(Saved data entries)

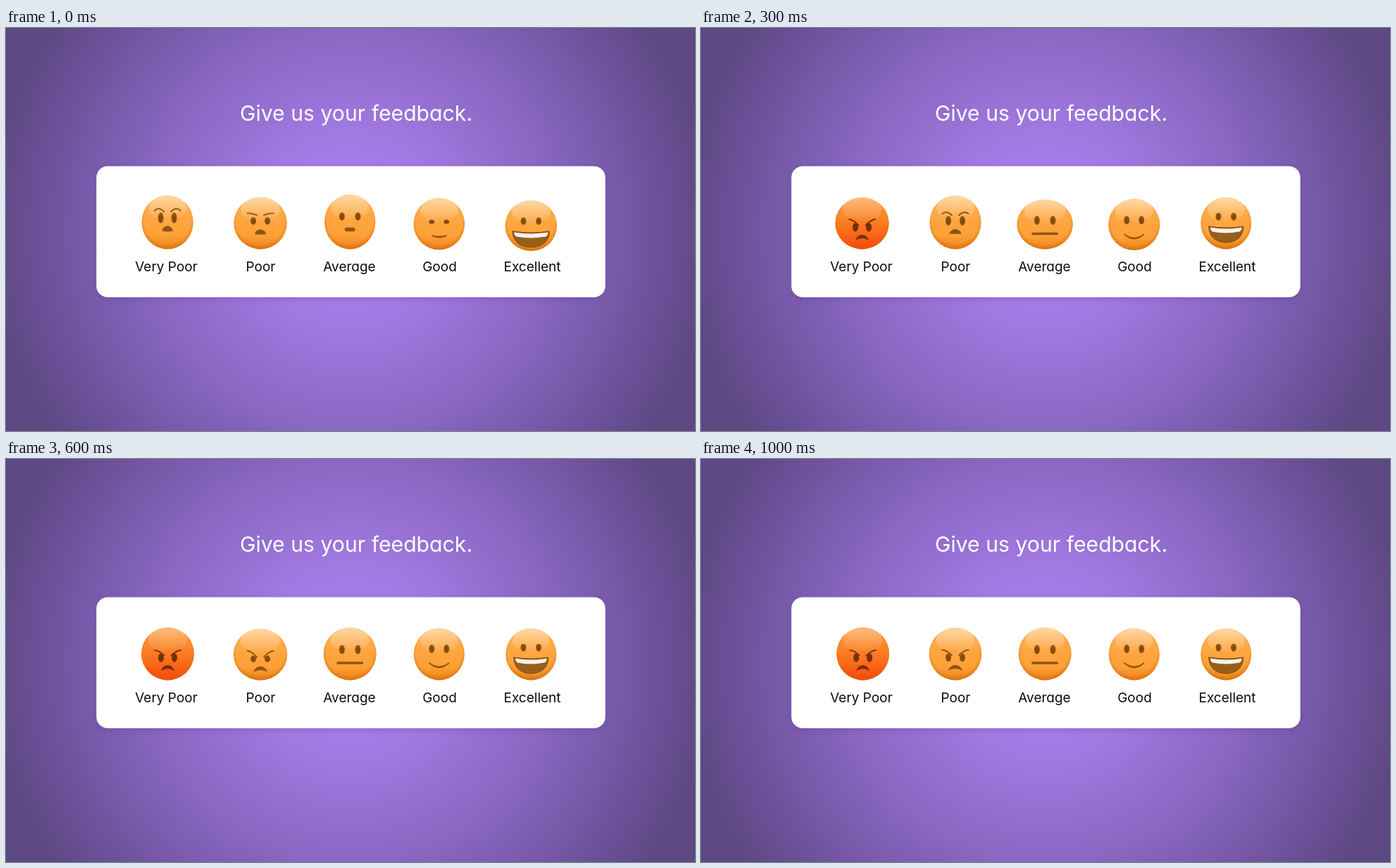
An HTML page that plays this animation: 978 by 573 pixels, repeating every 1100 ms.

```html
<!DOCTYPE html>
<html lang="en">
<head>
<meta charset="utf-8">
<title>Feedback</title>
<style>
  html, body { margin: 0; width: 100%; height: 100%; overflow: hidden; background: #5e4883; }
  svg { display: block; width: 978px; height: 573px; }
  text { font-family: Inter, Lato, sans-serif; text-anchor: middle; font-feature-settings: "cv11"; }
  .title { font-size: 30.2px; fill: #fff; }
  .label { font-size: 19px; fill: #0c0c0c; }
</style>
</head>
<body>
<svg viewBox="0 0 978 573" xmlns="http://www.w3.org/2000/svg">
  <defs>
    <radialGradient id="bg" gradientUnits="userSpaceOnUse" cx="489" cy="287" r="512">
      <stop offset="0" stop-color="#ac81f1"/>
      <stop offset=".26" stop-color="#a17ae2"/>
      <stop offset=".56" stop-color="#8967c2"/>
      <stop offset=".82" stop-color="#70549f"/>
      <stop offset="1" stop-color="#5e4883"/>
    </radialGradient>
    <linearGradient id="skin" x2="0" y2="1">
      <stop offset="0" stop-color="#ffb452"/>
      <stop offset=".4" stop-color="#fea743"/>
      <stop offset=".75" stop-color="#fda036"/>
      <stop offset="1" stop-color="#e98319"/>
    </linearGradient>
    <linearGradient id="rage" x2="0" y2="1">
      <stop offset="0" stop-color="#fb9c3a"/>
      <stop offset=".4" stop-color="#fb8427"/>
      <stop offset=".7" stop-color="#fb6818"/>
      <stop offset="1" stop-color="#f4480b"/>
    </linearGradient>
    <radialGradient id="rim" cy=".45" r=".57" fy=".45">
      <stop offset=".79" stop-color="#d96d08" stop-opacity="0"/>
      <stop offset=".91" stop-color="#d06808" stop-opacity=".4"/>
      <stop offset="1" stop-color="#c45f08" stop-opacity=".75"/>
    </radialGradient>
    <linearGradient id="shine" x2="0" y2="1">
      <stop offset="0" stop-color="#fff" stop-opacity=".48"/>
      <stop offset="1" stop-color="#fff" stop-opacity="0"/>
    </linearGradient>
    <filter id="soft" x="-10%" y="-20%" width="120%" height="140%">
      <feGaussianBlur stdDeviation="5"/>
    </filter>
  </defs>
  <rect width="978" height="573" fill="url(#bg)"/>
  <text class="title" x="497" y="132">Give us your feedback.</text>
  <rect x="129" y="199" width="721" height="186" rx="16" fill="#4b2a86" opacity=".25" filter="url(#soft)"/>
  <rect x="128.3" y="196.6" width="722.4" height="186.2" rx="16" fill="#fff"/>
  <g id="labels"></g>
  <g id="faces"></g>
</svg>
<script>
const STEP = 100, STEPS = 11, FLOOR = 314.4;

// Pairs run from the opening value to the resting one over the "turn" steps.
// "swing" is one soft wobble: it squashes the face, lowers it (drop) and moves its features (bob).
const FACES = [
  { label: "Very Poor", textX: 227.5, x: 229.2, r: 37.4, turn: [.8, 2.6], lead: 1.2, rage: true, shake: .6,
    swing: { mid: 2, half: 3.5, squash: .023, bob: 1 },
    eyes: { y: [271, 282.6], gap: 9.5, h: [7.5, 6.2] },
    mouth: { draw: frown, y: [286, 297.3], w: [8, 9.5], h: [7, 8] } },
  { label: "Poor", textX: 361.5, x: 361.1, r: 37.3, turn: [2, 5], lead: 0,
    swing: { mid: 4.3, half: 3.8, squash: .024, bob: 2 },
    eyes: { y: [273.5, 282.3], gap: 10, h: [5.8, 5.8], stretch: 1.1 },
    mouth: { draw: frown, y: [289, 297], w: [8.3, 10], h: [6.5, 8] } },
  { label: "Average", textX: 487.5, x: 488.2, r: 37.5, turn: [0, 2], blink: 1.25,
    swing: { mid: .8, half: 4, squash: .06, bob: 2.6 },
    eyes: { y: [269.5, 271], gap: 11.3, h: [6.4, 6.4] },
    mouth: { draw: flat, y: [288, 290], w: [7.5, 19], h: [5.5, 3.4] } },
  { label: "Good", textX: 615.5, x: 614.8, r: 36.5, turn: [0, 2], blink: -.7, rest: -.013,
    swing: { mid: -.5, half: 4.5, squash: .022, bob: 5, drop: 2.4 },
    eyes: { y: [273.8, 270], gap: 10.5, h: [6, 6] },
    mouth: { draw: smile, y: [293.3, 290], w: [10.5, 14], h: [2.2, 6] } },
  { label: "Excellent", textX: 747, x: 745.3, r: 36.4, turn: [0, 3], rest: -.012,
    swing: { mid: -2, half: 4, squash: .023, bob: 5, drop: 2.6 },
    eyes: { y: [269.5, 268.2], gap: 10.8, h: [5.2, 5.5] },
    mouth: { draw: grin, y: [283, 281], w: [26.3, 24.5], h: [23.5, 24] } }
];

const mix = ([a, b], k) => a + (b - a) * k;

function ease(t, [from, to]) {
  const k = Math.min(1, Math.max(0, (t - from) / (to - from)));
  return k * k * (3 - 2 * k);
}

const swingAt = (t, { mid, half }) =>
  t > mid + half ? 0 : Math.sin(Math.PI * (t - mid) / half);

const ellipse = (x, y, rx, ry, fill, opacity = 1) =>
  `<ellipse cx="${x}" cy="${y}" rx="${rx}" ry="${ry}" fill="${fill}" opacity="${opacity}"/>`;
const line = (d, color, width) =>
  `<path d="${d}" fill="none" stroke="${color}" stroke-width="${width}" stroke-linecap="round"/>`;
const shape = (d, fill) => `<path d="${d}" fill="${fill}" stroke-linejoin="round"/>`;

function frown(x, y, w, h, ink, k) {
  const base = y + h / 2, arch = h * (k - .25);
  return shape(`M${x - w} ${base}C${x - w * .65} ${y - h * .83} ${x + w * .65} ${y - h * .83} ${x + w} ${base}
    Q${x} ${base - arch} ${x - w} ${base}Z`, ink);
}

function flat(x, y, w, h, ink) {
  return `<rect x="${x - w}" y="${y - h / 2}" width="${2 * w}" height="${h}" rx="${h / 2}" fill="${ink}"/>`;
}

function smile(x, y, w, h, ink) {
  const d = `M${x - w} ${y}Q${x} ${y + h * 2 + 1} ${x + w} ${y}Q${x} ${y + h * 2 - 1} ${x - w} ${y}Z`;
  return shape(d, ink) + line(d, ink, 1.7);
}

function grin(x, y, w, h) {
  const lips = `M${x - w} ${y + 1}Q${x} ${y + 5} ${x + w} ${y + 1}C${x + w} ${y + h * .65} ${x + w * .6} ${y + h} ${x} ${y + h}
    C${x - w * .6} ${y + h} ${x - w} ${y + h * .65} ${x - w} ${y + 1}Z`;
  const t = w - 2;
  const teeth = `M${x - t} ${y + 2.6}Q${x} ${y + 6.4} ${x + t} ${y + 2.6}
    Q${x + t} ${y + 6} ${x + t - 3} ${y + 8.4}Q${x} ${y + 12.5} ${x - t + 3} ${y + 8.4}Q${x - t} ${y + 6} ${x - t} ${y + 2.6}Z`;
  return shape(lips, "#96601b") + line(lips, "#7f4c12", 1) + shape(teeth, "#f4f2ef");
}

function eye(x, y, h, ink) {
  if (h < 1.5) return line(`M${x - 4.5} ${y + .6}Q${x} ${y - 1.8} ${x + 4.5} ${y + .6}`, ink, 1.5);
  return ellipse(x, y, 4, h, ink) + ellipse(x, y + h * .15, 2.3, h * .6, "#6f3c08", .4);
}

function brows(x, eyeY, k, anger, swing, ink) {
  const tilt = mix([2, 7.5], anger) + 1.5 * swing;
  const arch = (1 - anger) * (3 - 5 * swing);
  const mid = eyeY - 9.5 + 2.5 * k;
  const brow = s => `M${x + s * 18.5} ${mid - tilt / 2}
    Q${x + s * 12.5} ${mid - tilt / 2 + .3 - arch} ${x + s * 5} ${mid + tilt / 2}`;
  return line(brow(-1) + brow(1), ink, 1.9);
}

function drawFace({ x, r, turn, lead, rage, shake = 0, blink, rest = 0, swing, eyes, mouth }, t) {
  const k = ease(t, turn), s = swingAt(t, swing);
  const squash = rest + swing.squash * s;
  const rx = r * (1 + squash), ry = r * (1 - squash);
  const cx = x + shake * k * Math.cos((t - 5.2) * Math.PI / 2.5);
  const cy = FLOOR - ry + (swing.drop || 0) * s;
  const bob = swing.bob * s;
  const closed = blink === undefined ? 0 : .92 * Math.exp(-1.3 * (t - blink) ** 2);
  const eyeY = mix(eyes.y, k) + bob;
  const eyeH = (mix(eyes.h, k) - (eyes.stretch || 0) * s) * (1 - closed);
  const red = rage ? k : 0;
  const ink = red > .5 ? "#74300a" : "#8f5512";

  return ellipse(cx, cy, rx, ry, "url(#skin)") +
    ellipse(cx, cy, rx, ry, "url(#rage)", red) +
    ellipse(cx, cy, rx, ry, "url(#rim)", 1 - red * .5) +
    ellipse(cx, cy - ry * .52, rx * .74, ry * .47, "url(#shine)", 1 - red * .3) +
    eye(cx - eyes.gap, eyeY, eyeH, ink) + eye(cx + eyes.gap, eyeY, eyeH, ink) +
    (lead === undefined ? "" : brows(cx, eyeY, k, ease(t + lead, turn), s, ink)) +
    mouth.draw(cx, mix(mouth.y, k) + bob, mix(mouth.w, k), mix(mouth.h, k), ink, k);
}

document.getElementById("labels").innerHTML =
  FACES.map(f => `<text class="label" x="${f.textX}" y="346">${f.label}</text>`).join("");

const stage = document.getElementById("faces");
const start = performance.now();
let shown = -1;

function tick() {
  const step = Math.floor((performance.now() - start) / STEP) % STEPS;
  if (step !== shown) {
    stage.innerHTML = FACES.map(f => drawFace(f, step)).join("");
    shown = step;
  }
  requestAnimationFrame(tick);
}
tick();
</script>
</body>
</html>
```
==
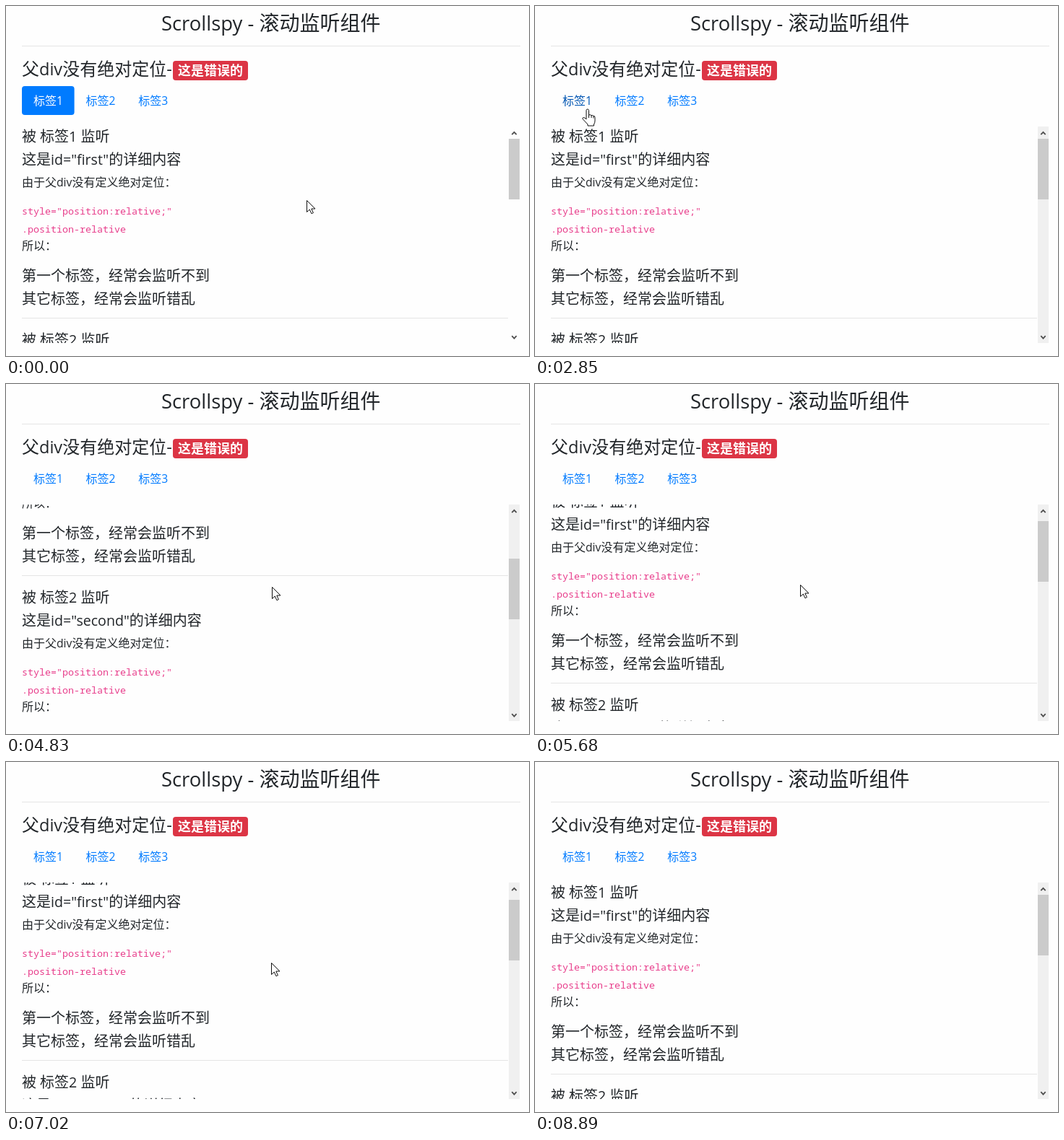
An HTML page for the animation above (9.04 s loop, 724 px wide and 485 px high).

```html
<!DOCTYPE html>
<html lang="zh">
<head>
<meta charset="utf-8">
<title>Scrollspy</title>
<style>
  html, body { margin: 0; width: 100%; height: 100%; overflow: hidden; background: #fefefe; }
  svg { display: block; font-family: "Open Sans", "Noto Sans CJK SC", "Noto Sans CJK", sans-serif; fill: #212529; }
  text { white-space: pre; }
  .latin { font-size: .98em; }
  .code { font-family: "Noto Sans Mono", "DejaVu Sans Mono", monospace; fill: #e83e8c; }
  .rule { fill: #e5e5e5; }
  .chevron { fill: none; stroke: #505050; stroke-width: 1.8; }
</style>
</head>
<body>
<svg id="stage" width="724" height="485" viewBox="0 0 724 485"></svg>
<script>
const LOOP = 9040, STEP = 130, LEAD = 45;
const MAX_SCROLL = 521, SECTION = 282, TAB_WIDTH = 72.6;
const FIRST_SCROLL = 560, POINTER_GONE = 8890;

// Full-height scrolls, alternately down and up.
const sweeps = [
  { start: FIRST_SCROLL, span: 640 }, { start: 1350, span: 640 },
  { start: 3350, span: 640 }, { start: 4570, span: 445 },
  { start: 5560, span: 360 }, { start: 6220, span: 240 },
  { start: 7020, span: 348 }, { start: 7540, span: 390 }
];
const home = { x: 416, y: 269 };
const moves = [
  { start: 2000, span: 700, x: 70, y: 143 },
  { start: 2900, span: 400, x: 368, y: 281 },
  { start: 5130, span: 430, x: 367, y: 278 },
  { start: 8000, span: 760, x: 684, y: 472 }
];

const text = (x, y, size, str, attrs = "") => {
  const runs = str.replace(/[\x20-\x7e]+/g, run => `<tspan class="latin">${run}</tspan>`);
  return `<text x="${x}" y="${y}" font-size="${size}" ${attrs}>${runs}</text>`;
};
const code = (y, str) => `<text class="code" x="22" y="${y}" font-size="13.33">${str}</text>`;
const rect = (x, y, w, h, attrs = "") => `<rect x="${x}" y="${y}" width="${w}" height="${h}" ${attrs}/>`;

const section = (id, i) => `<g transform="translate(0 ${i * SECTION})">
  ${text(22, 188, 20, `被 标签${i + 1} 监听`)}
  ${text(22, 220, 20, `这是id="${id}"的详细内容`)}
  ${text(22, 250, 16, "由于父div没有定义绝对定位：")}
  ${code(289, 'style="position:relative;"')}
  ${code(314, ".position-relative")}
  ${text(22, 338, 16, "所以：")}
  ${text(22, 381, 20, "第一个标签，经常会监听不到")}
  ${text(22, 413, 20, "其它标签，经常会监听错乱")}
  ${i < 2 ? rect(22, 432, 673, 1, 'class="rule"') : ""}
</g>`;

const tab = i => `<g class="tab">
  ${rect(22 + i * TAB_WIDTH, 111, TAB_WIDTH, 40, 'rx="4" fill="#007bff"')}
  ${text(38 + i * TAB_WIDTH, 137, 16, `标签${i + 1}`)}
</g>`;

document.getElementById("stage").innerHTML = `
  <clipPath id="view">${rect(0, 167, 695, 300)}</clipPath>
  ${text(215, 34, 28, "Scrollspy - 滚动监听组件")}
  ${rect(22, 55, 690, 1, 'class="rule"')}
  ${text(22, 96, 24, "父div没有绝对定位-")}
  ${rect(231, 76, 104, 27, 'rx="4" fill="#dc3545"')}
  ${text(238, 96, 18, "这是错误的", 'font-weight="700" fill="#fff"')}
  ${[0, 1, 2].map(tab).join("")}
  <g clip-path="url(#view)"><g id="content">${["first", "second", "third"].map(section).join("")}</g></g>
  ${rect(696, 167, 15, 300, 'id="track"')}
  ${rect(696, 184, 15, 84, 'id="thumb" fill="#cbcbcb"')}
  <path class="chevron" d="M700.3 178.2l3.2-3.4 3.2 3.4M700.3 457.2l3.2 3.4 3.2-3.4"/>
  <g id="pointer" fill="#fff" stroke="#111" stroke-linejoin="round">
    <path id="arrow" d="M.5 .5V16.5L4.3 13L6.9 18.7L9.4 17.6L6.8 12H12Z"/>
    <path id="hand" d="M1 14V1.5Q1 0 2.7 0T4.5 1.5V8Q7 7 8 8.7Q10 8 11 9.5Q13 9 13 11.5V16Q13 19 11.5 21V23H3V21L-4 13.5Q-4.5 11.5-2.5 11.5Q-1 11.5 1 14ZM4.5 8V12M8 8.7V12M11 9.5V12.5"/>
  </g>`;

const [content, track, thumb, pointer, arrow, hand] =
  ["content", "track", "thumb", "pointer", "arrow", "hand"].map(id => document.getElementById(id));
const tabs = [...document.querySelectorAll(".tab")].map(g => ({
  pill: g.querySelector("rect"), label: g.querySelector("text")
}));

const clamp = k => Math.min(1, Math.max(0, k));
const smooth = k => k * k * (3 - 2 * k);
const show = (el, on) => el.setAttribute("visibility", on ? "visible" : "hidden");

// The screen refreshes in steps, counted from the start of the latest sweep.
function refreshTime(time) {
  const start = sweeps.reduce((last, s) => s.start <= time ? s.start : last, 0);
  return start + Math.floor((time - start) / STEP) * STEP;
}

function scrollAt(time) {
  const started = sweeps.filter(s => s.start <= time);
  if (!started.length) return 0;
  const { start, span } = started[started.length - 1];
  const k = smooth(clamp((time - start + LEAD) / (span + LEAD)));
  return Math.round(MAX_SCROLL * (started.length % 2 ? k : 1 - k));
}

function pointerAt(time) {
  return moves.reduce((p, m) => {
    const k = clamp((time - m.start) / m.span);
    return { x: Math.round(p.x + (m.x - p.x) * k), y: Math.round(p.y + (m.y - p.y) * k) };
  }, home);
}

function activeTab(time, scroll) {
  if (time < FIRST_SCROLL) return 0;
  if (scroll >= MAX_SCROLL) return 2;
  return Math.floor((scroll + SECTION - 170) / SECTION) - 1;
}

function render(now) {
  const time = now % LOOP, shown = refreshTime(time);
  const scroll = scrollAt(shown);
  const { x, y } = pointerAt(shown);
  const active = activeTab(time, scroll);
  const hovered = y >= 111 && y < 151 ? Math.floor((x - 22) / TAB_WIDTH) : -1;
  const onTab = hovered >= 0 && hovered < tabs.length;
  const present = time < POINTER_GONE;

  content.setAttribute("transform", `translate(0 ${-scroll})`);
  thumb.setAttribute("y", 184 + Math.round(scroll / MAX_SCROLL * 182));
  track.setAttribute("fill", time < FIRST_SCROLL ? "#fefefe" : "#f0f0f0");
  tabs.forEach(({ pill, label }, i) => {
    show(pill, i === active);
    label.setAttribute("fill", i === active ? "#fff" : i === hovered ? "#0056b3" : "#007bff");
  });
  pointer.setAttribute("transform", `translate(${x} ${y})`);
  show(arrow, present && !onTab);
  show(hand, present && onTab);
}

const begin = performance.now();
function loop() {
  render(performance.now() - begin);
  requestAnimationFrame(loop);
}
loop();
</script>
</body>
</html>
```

● **Assignment**
Say how many lines in the records include the string "eyes", giving the figure by itself.

● **Your solution**
9